Originally posted by CthulhuMythos
Originally posted by eriktheawful
I call it:
Lack of understanding how web cams work (the black dot is pixel saturation).
Lack of understanding of what sun dogs are (light reflected by high altitude ice crystals)
Lack of understanding how clouds reflect enough light to where it over washes (over exposes the shots).
Lack of understanding lens flares, lens reflections and camera artifacts where strong light sources are.
And a extreme lack in understanding science: subjects of gravity, light, mass, orbital mechanics and atmospherics.
A large need to post YouTube videos in order to generate large enough traffic so one can get paid.
A large need to try and make a video go viral so one can pat themselves on the back.
A large need to have attention.
Have to admit I do see your point and agree with most of it, though I do still keep an open mind about the cosmos as there is an awful lot we do now
Absolutely agree with you. There are a lot of things we don't know.
But there are also a lot of things that we DO know.
We know that old web cams, especially those mounted facing where the sun sets or rises, can have pixel saturation occur if the sun hits the CCD chip
at the right angle (the sun moves with the seasons), and also the amount of light (smog, haze, clouds, etc) that hits it. The result is those pixels
turn "off", hence the black spot.
The dome that the camera is in can help produce further lighting affects that appear only on the web cam.
We know enough about mass and gravity to be able to calculate the effects of Mass A on Mass B. We know we are correct in this due to the behavior of a
object (like a small asteroid) when it passes close to a larger mass object. We see it's orbit change, and it does.
We know enough about orbital mechanics to where we are able to even launch our own satellites, and even place robotic probes on other worlds (it's
not a straight shot to land on Mars, and it sure was not a straight shot for Cassini to get to Saturn and drop the Huygens probe on Titan).
We know enough about fission and fusion and thermal reactions, and what would happen if another star were to be close by our sun (not
good........imagine the air temp on Earth going past that of "Broil" on your stove).
We know that there are hundreds of millions of amateur astronomers out there (I'm one of them), that look at the night sky all the time, many with
very sophisticated equipment. These people are the main source for finding new comets and asteroids.
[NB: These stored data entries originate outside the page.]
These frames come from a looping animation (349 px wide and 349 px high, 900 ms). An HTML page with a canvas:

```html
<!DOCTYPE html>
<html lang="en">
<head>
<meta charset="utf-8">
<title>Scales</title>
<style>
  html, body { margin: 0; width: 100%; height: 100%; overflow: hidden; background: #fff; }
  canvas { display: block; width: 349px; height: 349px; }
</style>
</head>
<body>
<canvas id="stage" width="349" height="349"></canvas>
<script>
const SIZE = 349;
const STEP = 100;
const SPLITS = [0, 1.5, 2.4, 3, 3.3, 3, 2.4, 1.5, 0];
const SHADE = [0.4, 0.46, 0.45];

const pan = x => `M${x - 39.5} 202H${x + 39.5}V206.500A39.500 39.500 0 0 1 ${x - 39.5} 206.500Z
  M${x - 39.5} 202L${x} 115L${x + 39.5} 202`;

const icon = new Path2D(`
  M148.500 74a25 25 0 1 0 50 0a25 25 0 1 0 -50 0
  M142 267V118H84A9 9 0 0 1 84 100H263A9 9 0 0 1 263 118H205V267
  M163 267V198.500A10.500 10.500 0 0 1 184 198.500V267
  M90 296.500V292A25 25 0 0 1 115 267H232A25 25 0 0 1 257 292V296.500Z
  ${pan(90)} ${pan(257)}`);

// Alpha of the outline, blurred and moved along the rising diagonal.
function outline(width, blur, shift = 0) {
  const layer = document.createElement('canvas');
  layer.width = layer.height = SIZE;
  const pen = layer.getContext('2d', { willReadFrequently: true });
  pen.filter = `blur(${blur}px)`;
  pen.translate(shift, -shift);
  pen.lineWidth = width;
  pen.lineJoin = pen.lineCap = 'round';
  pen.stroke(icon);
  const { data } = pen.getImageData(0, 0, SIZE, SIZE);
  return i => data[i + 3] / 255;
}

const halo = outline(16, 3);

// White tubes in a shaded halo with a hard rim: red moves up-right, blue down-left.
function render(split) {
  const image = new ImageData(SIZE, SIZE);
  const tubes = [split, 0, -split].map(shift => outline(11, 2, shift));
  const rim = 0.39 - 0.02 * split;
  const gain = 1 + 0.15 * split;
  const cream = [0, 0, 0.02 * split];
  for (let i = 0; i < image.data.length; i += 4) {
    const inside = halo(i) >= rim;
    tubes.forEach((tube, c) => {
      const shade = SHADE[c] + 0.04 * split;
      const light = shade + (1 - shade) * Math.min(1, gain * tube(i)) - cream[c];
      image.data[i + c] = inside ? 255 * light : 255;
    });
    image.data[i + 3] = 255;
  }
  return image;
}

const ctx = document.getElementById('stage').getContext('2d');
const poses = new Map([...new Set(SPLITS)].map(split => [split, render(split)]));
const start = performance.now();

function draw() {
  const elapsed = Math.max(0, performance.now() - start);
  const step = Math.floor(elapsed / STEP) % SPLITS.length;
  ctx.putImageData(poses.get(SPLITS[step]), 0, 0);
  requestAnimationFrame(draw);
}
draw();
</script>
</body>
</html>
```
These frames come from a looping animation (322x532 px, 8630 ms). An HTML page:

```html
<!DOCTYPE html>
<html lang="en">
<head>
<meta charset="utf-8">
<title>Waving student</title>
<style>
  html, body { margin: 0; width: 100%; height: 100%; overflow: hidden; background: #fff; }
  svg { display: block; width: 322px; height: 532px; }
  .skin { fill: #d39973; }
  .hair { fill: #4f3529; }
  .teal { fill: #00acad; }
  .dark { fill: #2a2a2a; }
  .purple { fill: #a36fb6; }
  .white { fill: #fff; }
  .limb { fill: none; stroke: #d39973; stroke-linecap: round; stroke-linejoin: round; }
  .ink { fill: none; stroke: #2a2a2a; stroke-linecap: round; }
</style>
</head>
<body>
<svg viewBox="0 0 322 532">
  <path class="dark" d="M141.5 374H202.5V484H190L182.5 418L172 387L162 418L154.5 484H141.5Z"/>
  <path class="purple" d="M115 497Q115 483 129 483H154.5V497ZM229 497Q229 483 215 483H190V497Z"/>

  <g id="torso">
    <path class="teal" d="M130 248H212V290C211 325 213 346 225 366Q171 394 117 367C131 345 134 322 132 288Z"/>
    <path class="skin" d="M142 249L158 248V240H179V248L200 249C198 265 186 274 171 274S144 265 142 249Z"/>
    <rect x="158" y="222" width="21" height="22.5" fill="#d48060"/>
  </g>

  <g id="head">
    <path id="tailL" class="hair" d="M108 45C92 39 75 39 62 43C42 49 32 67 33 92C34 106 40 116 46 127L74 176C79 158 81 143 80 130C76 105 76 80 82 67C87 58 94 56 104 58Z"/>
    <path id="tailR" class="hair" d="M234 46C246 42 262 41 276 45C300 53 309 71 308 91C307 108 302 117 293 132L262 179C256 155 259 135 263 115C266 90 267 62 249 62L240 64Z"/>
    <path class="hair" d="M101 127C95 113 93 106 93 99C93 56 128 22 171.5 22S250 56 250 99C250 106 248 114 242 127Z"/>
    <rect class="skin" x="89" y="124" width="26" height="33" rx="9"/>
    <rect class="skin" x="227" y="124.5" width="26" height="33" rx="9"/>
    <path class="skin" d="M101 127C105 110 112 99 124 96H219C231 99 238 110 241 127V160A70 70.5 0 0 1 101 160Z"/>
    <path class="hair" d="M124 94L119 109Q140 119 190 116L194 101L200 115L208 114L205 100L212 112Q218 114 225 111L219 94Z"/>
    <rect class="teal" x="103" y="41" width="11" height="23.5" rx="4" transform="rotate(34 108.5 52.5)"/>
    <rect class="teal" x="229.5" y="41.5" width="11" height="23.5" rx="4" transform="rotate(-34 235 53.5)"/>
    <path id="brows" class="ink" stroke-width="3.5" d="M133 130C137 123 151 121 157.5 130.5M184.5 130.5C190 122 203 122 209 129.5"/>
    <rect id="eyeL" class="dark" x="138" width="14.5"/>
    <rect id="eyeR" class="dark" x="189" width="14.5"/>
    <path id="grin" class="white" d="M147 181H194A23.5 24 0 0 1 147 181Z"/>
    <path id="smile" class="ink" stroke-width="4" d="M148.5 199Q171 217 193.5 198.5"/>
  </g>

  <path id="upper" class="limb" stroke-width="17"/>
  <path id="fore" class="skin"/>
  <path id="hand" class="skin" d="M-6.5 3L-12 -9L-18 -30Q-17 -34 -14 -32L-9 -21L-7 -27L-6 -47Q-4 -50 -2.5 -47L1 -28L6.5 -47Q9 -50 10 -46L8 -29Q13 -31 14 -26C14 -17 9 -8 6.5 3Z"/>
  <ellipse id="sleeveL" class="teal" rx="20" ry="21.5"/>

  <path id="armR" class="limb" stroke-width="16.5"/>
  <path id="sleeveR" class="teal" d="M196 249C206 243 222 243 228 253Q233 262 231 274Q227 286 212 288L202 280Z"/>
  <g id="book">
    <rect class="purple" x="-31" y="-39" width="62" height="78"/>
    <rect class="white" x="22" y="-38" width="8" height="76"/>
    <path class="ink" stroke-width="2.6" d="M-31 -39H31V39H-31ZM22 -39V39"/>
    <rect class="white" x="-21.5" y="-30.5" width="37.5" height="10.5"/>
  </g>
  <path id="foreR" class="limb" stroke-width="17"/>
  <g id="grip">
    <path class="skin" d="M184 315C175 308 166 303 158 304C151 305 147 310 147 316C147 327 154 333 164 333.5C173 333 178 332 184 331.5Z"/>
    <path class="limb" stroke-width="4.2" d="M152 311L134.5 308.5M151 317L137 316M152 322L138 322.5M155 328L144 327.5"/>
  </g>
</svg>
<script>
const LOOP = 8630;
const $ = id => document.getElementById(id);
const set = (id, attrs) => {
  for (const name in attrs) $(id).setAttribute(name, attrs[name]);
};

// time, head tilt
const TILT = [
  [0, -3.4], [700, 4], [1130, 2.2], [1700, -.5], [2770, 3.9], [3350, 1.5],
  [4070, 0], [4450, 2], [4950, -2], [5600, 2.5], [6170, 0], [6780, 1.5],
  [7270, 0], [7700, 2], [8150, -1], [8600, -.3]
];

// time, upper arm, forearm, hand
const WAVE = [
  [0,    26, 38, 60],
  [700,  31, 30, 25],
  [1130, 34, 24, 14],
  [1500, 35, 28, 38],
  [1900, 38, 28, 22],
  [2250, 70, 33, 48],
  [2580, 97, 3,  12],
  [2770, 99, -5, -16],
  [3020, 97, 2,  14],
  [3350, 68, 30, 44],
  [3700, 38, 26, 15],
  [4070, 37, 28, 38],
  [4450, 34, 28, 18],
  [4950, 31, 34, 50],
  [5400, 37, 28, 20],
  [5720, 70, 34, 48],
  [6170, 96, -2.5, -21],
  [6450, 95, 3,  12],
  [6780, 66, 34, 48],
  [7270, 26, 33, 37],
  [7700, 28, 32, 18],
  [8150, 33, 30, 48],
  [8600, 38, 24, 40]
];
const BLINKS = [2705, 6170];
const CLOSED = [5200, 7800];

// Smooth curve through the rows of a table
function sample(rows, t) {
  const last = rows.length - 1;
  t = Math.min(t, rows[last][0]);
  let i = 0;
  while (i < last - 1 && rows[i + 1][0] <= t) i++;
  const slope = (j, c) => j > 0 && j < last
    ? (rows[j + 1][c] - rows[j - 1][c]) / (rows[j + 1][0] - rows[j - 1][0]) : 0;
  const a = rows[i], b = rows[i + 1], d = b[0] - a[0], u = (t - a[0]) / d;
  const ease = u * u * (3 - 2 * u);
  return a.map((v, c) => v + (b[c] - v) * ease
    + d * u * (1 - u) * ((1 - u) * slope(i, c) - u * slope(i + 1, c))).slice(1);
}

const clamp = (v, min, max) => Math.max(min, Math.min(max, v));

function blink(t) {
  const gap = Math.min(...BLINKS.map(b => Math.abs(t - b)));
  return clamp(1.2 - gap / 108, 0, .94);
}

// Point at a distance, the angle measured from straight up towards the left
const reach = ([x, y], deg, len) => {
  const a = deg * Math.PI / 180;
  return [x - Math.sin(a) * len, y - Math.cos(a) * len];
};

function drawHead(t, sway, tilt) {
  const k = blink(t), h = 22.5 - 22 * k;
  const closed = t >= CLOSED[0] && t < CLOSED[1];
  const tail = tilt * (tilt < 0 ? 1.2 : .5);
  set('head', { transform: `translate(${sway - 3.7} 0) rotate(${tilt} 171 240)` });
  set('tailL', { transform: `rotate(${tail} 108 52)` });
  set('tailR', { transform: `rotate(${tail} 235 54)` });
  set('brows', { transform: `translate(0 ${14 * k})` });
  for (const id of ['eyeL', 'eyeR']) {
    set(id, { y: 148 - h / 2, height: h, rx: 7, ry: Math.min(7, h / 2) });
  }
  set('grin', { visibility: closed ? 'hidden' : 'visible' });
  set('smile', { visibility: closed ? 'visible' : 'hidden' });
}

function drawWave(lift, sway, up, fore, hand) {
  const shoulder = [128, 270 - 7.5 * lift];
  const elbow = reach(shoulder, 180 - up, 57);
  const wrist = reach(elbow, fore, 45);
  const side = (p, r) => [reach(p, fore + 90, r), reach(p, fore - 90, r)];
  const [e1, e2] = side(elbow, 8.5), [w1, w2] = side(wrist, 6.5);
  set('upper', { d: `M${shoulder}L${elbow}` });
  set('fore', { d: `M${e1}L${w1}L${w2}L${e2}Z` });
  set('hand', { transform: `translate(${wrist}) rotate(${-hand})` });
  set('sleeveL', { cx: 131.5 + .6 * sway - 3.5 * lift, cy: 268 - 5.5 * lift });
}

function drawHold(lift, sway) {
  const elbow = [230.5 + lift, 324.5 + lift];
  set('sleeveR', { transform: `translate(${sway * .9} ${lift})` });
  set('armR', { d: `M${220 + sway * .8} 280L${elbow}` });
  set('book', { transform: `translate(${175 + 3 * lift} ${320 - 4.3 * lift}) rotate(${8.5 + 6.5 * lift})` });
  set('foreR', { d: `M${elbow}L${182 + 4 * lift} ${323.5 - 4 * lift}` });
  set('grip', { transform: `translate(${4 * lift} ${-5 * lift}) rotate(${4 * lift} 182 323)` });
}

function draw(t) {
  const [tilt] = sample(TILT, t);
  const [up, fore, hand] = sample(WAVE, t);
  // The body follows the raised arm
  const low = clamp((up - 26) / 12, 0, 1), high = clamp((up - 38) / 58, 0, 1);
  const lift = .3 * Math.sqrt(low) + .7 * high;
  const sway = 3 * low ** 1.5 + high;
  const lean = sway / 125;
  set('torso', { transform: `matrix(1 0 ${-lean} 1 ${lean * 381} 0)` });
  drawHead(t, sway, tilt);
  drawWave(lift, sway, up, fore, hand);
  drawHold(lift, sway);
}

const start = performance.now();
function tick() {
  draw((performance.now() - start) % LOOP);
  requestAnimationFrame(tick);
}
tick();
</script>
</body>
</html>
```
Not NASA, and not observatories run by acadamia.
Many of these people even use IR filters on their equipment. So far no one that is serious about astronomy has reported anything to anyone about any
rouge planet or star approaching (and yes, it would be quite visible, even if it some how emitted nothing, and reflected nothing at all, it would
still block out the light of stars behind it).
But of course we've had plenty of YouTubers who wouldn't even know what end of a telescope to look into post their iPhone pictures and videos
declaring that they've found Nibiru!
We know that people post videos on YouTube simply to see if they can get a high count, and if they can get the video to go viral.
We know that people post videos on YouTube so that they can get money from the amount of clicks (for those that have that partnership with
We know that people fake things (ADG(UK) is a VERY good example of a group of people that do this. Take a look at the HOAX bin here on ATS, you'll
find a lot of their videos end up there), and post them simply to see how many people they can get to fall for it (and unfortunately, many do, hook,
line and sinker).
And we also know that there are many people out there that are so desperate for Nibiru to exist, that they will grasp at anything, anything at all,
and say that it's proof, because they so desperately need to believe in Nibiru (or any other "End Of The World" idea out there).
However, you are correct. We don't know everything. Could a rogue planet or star pass through our solar system, wrecking terrible destruction on
Absolutely. Both things exist, and not only they, but our solar system is moving through space.
Is it going to happen any time soon?
Nope. At least not on December 21, 2012. Any large body that were going to do that would be very, very, very visible to everyone on the planet (que
the idiots that claim we can't because it's approaching from the south pole, never mind that anyone south of the equator can see the entire southern
Could it happen 60 years from now? Sure, but again, we'll see it coming (and no, we don't need NASA to see it coming), well before then.